Case in point: The never-ending saga of Wells Fargo. Whenever you see or read about a company that has a seemingly endless stream of illegal and/or unethical behaviors across the entire company, you should always look first to the culture and the application of business norms, as they often internally justify the behaviors in pursuit of profit.
Wells Fargo is currently the third largest bank in America, and it had a long and reputable history … until 2016.
September 8, 2016: A story was published that Wells Fargo employees had created more than 2 million bank and credit card accounts – without the knowledge of their customers. The company was fined $185 million. Wells Fargo fired 5300 employees for reasons related to the scandal. The CEO at the time, John Stumpf, stated, “We don’t have a culture issue. This happened because of 5300 bad hires.”

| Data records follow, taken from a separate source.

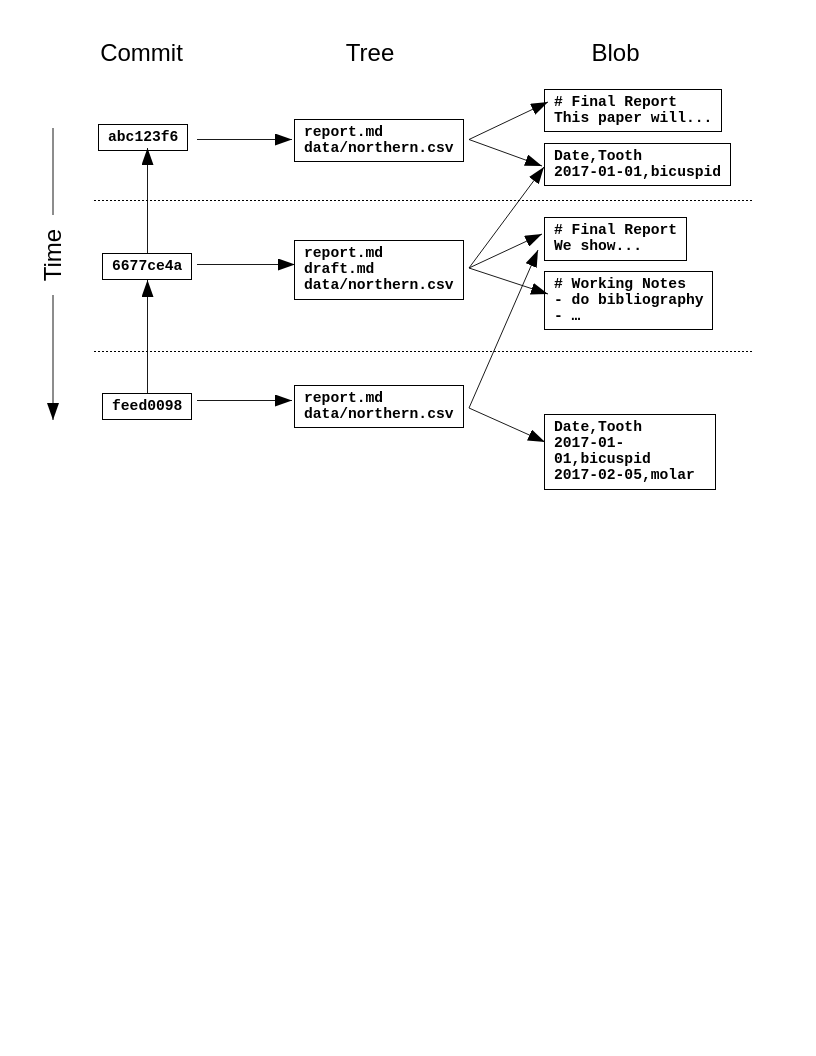
<!DOCTYPE html>
<html lang="en">
<head>
<meta charset="utf-8">
<title>Commits, trees and blobs over time</title>
<style>
  :root { --ink: #000; --paper: #fff; }
  * { box-sizing: border-box; margin: 0; }
  html, body { width: 816px; height: 1056px; overflow: hidden; background: var(--paper); }
  .diagram { position: relative; width: 816px; height: 1056px; color: var(--ink); overflow: hidden; }
  .connectors { position: absolute; inset: 0; }
  .heading, .time {
    position: absolute; font: 400 24px/28px "Liberation Sans", Arial, sans-serif;
    white-space: nowrap; transform: translate(-50%, -50%);
  }
  .heading { top: 53px; }
  .time { left: 53px; top: 255px; transform: translate(-50%, -50%) rotate(-90deg); }
  .node {
    position: absolute; padding: 4px 0 0 9px; border: 1px solid var(--ink);
    font: 700 14.67px/16px "Liberation Mono", "Courier New", monospace; white-space: pre;
  }
</style>
</head>
<body>
<main class="diagram">
  <svg class="connectors" width="816" height="1056" viewBox="0 0 816 1056" aria-hidden="true">
    <defs>
      <marker id="arrowhead" markerUnits="userSpaceOnUse" markerWidth="17" markerHeight="12" refX="17" refY="6" orient="auto">
        <polygon points="0,0 17,6 0,12"/>
      </marker>
    </defs>
    <g class="dividers" stroke="#000" stroke-dasharray="2 2">
      <line x1="94" y1="200.5" x2="752" y2="200.5"/>
      <line x1="94" y1="351.5" x2="752" y2="351.5"/>
    </g>
    <g class="time-axis" stroke="#000" stroke-width="0.9">
      <line x1="53" y1="128" x2="53" y2="215"/>
      <line x1="53" y1="295" x2="53" y2="420" marker-end="url(#arrowhead)"/>
    </g>
    <g class="commit-parents" stroke="#000" stroke-width="0.9" marker-end="url(#arrowhead)">
      <line x1="147.5" y1="253" x2="147.5" y2="148" marker-end="url(#arrowhead)"/>
      <line x1="147.5" y1="393" x2="147.5" y2="280" marker-end="url(#arrowhead)"/>
    </g>
    <g class="commit-to-tree" stroke="#000" stroke-width="0.9">
      <line x1="197" y1="139.5" x2="292" y2="139.5" marker-end="url(#arrowhead)"/>
      <line x1="197" y1="264.5" x2="295" y2="264.5" marker-end="url(#arrowhead)"/>
      <line x1="197" y1="400.5" x2="292" y2="400.5" marker-end="url(#arrowhead)"/>
    </g>
  </svg>

  <h2 class="heading" style="left:141.5px">Commit</h2>
  <h2 class="heading" style="left:370px">Tree</h2>
  <h2 class="heading" style="left:615.5px">Blob</h2>
  <p class="time">Time</p>

  <div class="node commit" style="left:98px;top:124px;width:90px;height:27px">abc123f6</div>
  <div class="node commit" style="left:102px;top:253px;width:90px;height:27px">6677ce4a</div>
  <div class="node commit" style="left:102px;top:393px;width:90px;height:27px">feed0098</div>

  <div class="node tree" style="left:294px;top:119px;width:170px;height:43px">report.md
data/northern.csv</div>
  <div class="node tree" style="left:294px;top:240px;width:170px;height:60px">report.md
draft.md
data/northern.csv</div>
  <div class="node tree" style="left:294px;top:385px;width:170px;height:43px">report.md
data/northern.csv</div>

  <div class="node blob" style="left:544px;top:89px;width:178px;height:43px"># Final Report
This paper will...</div>
  <div class="node blob" style="left:544px;top:143px;width:187px;height:43px">Date,Tooth
2017-01-01,bicuspid</div>
  <div class="node blob" style="left:544px;top:217px;width:143px;height:44px"># Final Report
We show...</div>
  <div class="node blob" style="left:544px;top:271px;width:169px;height:59px"># Working Notes
- do bibliography
- …</div>
  <div class="node blob" style="left:544px;top:414px;width:172px;height:76px">Date,Tooth
2017-01-
01,bicuspid
2017-02-05,molar</div>

  <svg class="connectors tree-to-blob" width="816" height="1056" viewBox="0 0 816 1056" aria-hidden="true">
    <g stroke="#000" stroke-width="0.9">
      <line x1="469" y1="139.5" x2="548" y2="102" marker-end="url(#arrowhead)"/>
      <line x1="469" y1="139.5" x2="542" y2="166" marker-end="url(#arrowhead)"/>
      <line x1="469" y1="268" x2="544" y2="167" marker-end="url(#arrowhead)"/>
      <line x1="469" y1="268" x2="542" y2="234" marker-end="url(#arrowhead)"/>
      <line x1="469" y1="268" x2="548" y2="294" marker-end="url(#arrowhead)"/>
      <line x1="469" y1="408" x2="538" y2="250" marker-end="url(#arrowhead)"/>
      <line x1="469" y1="408" x2="545" y2="442" marker-end="url(#arrowhead)"/>
    </g>
  </svg>
</main>
</body>
</html>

September 28, 2016: Wells Fargo was accused of illegally repossessing service members’ cars. The bank paid $24 million to settle these charges.
January 23, 2017: Wells Fargo acknowledged that it retaliated against employees who tried to raise concerns about the fake accounts being created.
March 27, 2017: Wells Fargo was accused of discriminatory and illegal lending practices. The company settled a class action lawsuit and promised $110 million to the customers it wronged.
April 21, 2017: The Wells Fargo class action lawsuit settlement was increased to $142 million.
June 14, 2017: A new lawsuit claimed Wells Fargo modified mortgages without authorization from its customers. The bank “strongly denied” the charges.
July 27, 2017: Wells Fargo admitted it charged at least 570,000 customers for unnecessary auto insurance. An internal review revealed that approximately 20,000 people may have defaulted on their auto loans because of the increased charges.
August 4, 2017: Wells Fargo was sued for overcharging small businesses for credit card transactions.
August 31, 2017: An additional 1.4 million fake accounts were identified, bringing the total number of fake accounts created to 3.5 million.
October 3, 2017: Wells Fargo admitted to wrongly fining 110,000 mortgage holders for missing a deadline that was the bank’s fault.
November 13, 2017: Wells Fargo admitted to illegally repossessing cars from another 450 service members. The bank agreed to pay an additional $5.4 million.
April 20, 2018: The Consumer Financial Protection Bureau and the Office of the Comptroller of the Currency announced that Wells Fargo will be fined $1 billion for their car insurance and mortgage practices.
Wells Fargo is a classic example of a company that established a culture using business norms. If you look at any company that has had a financial scandal over the last 50 years (Enron, Tyco, WorldCom, the VA scandal), they were all using business norms. Business norms lend themselves to financial scandal because profit comes first – often at the expense of all else, including culture. Social norms insulate a company from financial scandal because profit is a result of a collaborative culture.
What type of norms are you using in your company culture? Are you employees collaborating with each other to serve your customers and business partners or are they competing for an individual win and/or thinking about the bottom line first? Do your customers and business partners feel like actual partners in a shared endeavor or do they feel “nickel and dimed” at every turn? If you’re not sure, you may want to take a closer look at the norms in your culture – understanding that it is social norms that drive more of the behaviors we do want.
Let’s cultivate a strong culture – together!